USC Chan welcomes Rebecca Aldrich to faculty
September 26, 2018
Alumna’s research expertise includes occupational perspectives on marginalized populations.
By Mike McNulty
It’s been a decade since the September 2008 Wall Street bankruptcies that symbolically marked the start of America’s Great Recession. Yet while today’s jobless claims have fallen to once-in-a-generation lows, according to the Bureau of Labor Statistics 1.3 million Americans are still experiencing long-term unemployment, defined as joblessness for 27 weeks or longer.
USC Chan’s newest faculty member, Rebecca Aldrich BS ’05, MA ’06, has spent the last decade using occupational science to shed light on the lives of people who, for any number of reasons including unemployment status, have been pushed to society’s margins.
“In the U.S., if you are working full-time, you are considered to be occupying a “normal” social position,” Aldrich says. “But if you’re unemployed, you have been marginalized because you’re not conforming to the social norms of being an adult who works and who provides for themself and for a family.”
Aldrich’s research sees through the lens of peoples’ everyday activities in order to better understand what everyday life is like at the periphery. For example, without steady employment and a paycheck, daily routines often revolve around “resource seeking” activities — identifying, negotiating and utilizing social services, programs and subsidies like food pantries.

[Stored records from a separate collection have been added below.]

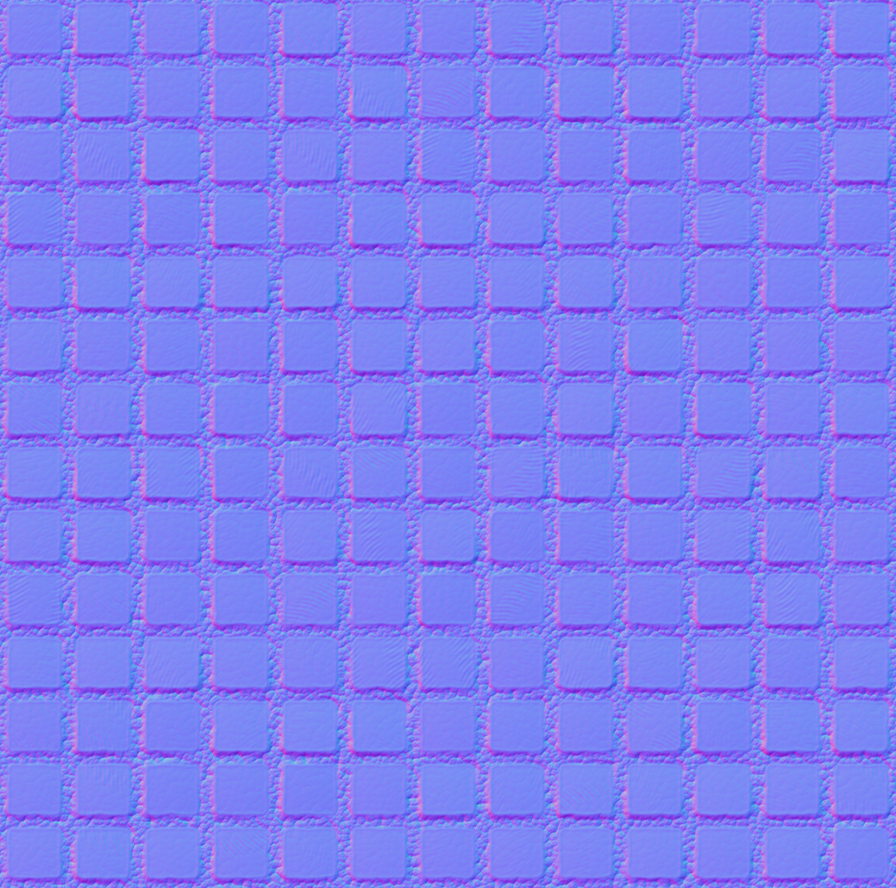
This texture map is drawn by a Shadertoy shader. Its source:

```glsl
// Tangent-space normal map of worn square tiles set in rough grout.
// A height field (rounded boxes, wrapped cellular noise, sine scratches)
// is differentiated by central differences and encoded as colour.

#define GRID      vec2(13.0, 14.0)    // tiles across and down
#define HALF_SIZE vec2(0.415, 0.400)  // tile half extent, in column widths
#define CORNER    0.12                // corner radius
#define STEP_UP   0.028               // tile height above the grout
#define TILT      vec2(-0.025, -0.050) // common slope of the tile faces
#define TILT_VARY 0.06                // slope change from tile to tile
#define DOME      0.06                // bulge of the tile faces
#define GROUT     0.028               // height of the grout lumps
#define SCRATCH   0.0016              // depth of the scratches
#define LIP       0.0028              // raised rim inside the tile edge
#define SAMPLE    0.014               // half width of the slope sample
#define BLUE_DROP 0.038               // softening of the blue channel

vec2 hash2(vec2 p) {
    vec3 v = fract(p.xyx * vec3(0.1031, 0.1030, 0.0973));
    v += dot(v, v.yzx + 33.33);
    return fract((v.xx + v.yz) * v.zy);
}

// Squared distance to the nearest feature point, k points per tile side.
float cellular(vec2 p, float k) {
    vec2 g = p * k, base = floor(g), f = g - base;
    float nearest = 2.0;
    for (int y = -1; y <= 1; y++)
    for (int x = -1; x <= 1; x++) {
        vec2 o = vec2(x, y);
        vec2 r = o + hash2(mod(base + o, GRID * k) + k) - f;
        nearest = min(nearest, dot(r, r));
    }
    return nearest;
}

float roundedBox(vec2 q, vec2 halfSize, float radius) {
    vec2 a = abs(q) - halfSize + radius;
    return length(max(a, 0.0)) + min(max(a.x, a.y), 0.0) - radius;
}

// Wavy strokes in a direction of the tile's own, stronger on some tiles.
float scratches(vec2 q, vec2 rnd) {
    float angle = 6.2832 * rnd.x;
    float c = cos(angle), s = sin(angle);
    vec2 r = mat2(c, -s, s, c) * q;
    float strokes = sin(r.x * 70.0 + 2.0 * sin(r.y * 9.0 + rnd.y * 40.0))
                  * sin(r.x * 31.0 + r.y * 7.0 + rnd.x * 20.0);
    float patches = smoothstep(-0.5, 0.9, sin(r.y * 8.0 + r.x * 5.0 + rnd.y * 30.0));
    return strokes * patches * mix(0.35, 1.3, smoothstep(0.65, 0.85, rnd.y));
}

float height(vec2 p) {
    vec2 id = mod(floor(p), GRID);
    vec2 q = (fract(p) - 0.5) * vec2(1.0, GRID.x / GRID.y);
    vec2 rnd = hash2(id + 7.0);
    vec2 lean = TILT + TILT_VARY * (hash2(id + 61.0) - 0.5);

    // Ragged tile outline
    float d = roundedBox(q, HALF_SIZE, CORNER + 0.04 * (rnd.x - 0.5));
    d += 0.030 * (cellular(p, 4.0) - 0.25);
    float tile = 1.0 - smoothstep(-0.04, 0.05, d);

    // Tile face
    float face = STEP_UP + dot(lean, q) - DOME * dot(q, q);
    face += SCRATCH * scratches(q, rnd);
    float rim = (d + 0.05) / 0.02;
    face += LIP * exp(-rim * rim);

    // Lumps, strong in the grout and faint on the face
    float lumps = 0.30 - cellular(p, 11.0) + 0.28 * (0.30 - cellular(p, 23.0));
    float rough = mix(0.10, 1.0, smoothstep(-0.035, 0.02, d));
    return face * tile + GROUT * rough * lumps;
}

void mainImage(out vec4 fragColor, in vec2 fragCoord) {
    vec2 p = fragCoord / iResolution.xy * GRID - vec2(0.0, 0.05);

    // Slope of the height field
    vec2 ex = vec2(SAMPLE, 0.0);
    vec2 ey = vec2(0.0, SAMPLE * GRID.y / GRID.x);
    vec2 slope = vec2(height(p + ex) - height(p - ex),
                      height(p + ey) - height(p - ey)) / (2.0 * SAMPLE);

    // Encode the normal, red growing with the rise to the right
    vec3 normal = normalize(vec3(slope.x, -slope.y, 1.0));
    fragColor = vec4(0.5 + 0.5 * normal - vec3(0.0, 0.0, BLUE_DROP), 1.0);
}
```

According to Aldrich, occupation-based research paints a picture of people’s everyday experiences that no other discipline can.
“Occupational science brings a perspective that simultaneously reminds us to be holistic and not reduce problems to a single factor, and to make an issue concrete by bringing it down to the everyday level,” she says. “So it’s not just about getting someone housing, or work, or supportive resources, but about how people access and engage in occupations that weave those things together.”
Coming back to campus
Aldrich, who was raised in Fresno, Calif., discovered occupational therapy literally by accident. The summer before she first arrived at USC as an undergraduate student, her brother sustained a severe broken leg and needed occupational therapy during his recovery. Once at USC, Aldrich enrolled in “OT 220: Introduction to Occupational Therapy” to learn more, and soon discovered what would become her professional calling.
“The ideas about occupation and health and humanity seemed so compelling,” says Aldrich, whose peer-reviewed articles have appeared in the Journal of Occupational Science, the American Journal of Occupational Therapy and the British Journal of Occupational Therapy. “I could ask the big questions and I could still be thinking about health and well-being.”
After earning her PhD degree in occupational science at the University of North Carolina, Chapel Hill and seven years as a faculty member at Saint Louis University, Aldrich is back on USC’s campus to grapple with questions that loom large indeed. Among them are USC Provost Michael Quick’s “Wicked Problems” initiative, a university-wide drive to tackle today’s most intractable, complex and persistent problems including poverty, cancer, aging and dementia. Aldrich’s research intersects with a number of these wicked problems, including homelessness, which makes coming back to alma mater a seamless move for the Trojan alumna.
“With USC Chan’s commitment to developing occupational science, and because I’m so squarely situated in the O.S. arena, USC provides a great opportunity for developing my work.”
Philosophy for the real world
In addition to her research about living through situations of social marginalization, Aldrich’s research portfolio focuses on two other major themes.
First, her scholarship of teaching and learning focuses on how concepts about occupation are taught around the world, and how that material is subsequently learned, critiqued and synthesized by students.
Secondly, she is interested in the theoretical and philosophical foundations of occupational science and occupational therapy, especially as they relate to the writings of educator and philosopher John Dewey.
As she begins the next chapter of her academic career at USC Chan, Aldrich reaffirms the pragmatic value of Deweyan approaches — with deep-seated beliefs in occupation’s capacity for nurturing freedom, equality, growth and justice in social relationships — to contemporary occupational science research.
“Dewey didn’t want to be an armchair philosopher,” Aldrich says. “He wanted to think about real-world issues and ways to consider them that would make those issues resolvable.”